Problem: Scan the data below for lines holding the word "dist", and copy each line found.

Plain-text document sources:
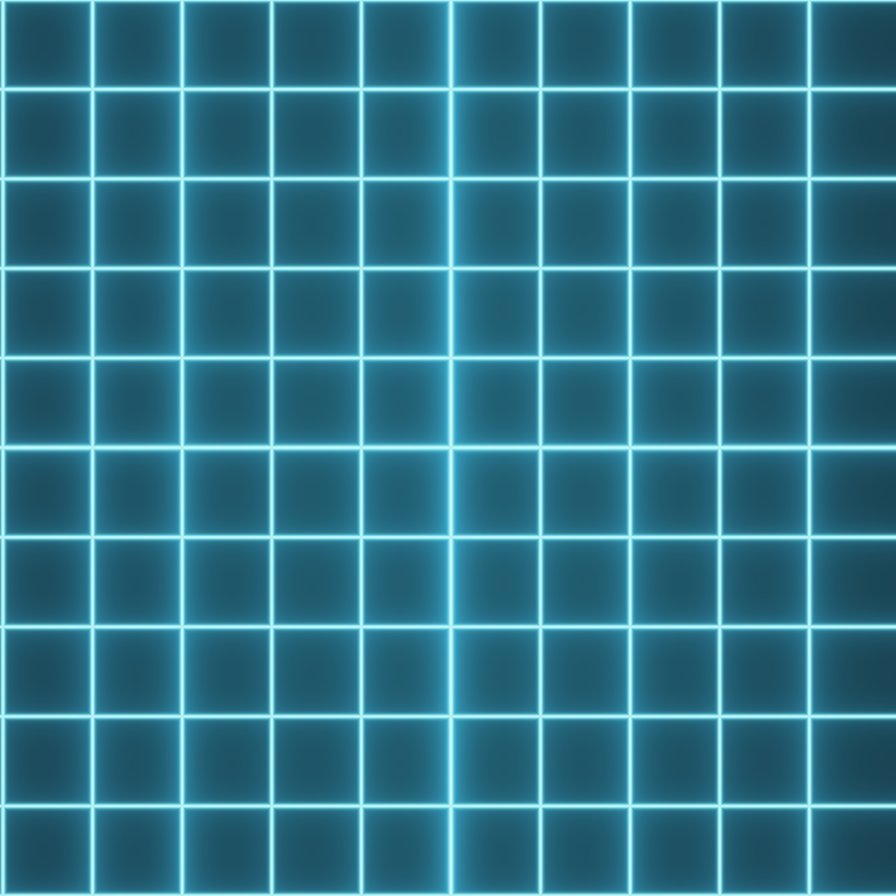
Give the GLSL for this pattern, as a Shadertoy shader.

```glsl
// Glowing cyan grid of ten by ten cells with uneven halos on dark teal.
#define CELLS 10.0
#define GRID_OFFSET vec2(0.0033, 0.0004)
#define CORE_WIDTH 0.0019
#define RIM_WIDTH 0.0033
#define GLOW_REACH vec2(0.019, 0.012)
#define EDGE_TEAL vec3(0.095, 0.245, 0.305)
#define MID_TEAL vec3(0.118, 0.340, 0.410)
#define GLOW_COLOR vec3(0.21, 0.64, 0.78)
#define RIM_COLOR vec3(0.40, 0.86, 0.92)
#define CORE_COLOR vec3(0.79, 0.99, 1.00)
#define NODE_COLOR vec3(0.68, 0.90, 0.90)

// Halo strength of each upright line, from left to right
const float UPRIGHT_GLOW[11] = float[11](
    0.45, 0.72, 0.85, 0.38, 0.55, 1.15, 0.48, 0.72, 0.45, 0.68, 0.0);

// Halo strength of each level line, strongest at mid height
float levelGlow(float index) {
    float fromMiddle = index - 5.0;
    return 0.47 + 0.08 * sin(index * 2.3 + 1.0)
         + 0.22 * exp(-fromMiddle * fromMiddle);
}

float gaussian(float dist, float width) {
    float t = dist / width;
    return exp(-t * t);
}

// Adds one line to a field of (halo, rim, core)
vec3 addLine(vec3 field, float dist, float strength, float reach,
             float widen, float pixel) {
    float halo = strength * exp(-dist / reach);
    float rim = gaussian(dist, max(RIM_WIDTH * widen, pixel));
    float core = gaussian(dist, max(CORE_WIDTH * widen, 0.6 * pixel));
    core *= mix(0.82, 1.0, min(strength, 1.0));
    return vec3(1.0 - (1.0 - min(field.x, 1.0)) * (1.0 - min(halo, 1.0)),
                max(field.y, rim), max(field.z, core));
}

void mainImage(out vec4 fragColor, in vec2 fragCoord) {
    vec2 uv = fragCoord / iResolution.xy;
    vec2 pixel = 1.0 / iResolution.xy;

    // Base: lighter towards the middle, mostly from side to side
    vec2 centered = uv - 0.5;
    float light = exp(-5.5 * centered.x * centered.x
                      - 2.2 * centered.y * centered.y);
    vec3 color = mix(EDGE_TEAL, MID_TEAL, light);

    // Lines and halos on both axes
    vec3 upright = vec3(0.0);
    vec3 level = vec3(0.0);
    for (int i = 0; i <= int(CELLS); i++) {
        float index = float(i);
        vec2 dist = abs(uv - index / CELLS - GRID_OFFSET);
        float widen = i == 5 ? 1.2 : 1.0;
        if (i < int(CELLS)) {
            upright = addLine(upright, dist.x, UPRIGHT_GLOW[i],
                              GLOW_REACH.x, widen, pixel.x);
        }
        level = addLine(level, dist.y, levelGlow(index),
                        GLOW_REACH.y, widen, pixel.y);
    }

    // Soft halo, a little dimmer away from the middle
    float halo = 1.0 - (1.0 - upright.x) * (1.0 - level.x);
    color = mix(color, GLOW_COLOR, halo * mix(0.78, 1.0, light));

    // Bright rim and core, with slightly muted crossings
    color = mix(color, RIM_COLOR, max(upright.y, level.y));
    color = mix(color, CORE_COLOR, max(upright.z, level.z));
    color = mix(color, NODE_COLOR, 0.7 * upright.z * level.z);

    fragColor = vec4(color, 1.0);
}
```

Response box:
float gaussian(float dist, float width) {
    float t = dist / width;
vec3 addLine(vec3 field, float dist, float strength, float reach,
    float halo = strength * exp(-dist / reach);
    float rim = gaussian(dist, max(RIM_WIDTH * widen, pixel));
    float core = gaussian(dist, max(CORE_WIDTH * widen, 0.6 * pixel));
        vec2 dist = abs(uv - index / CELLS - GRID_OFFSET);
            upright = addLine(upright, dist.x, UPRIGHT_GLOW[i],
        level = addLine(level, dist.y, levelGlow(index),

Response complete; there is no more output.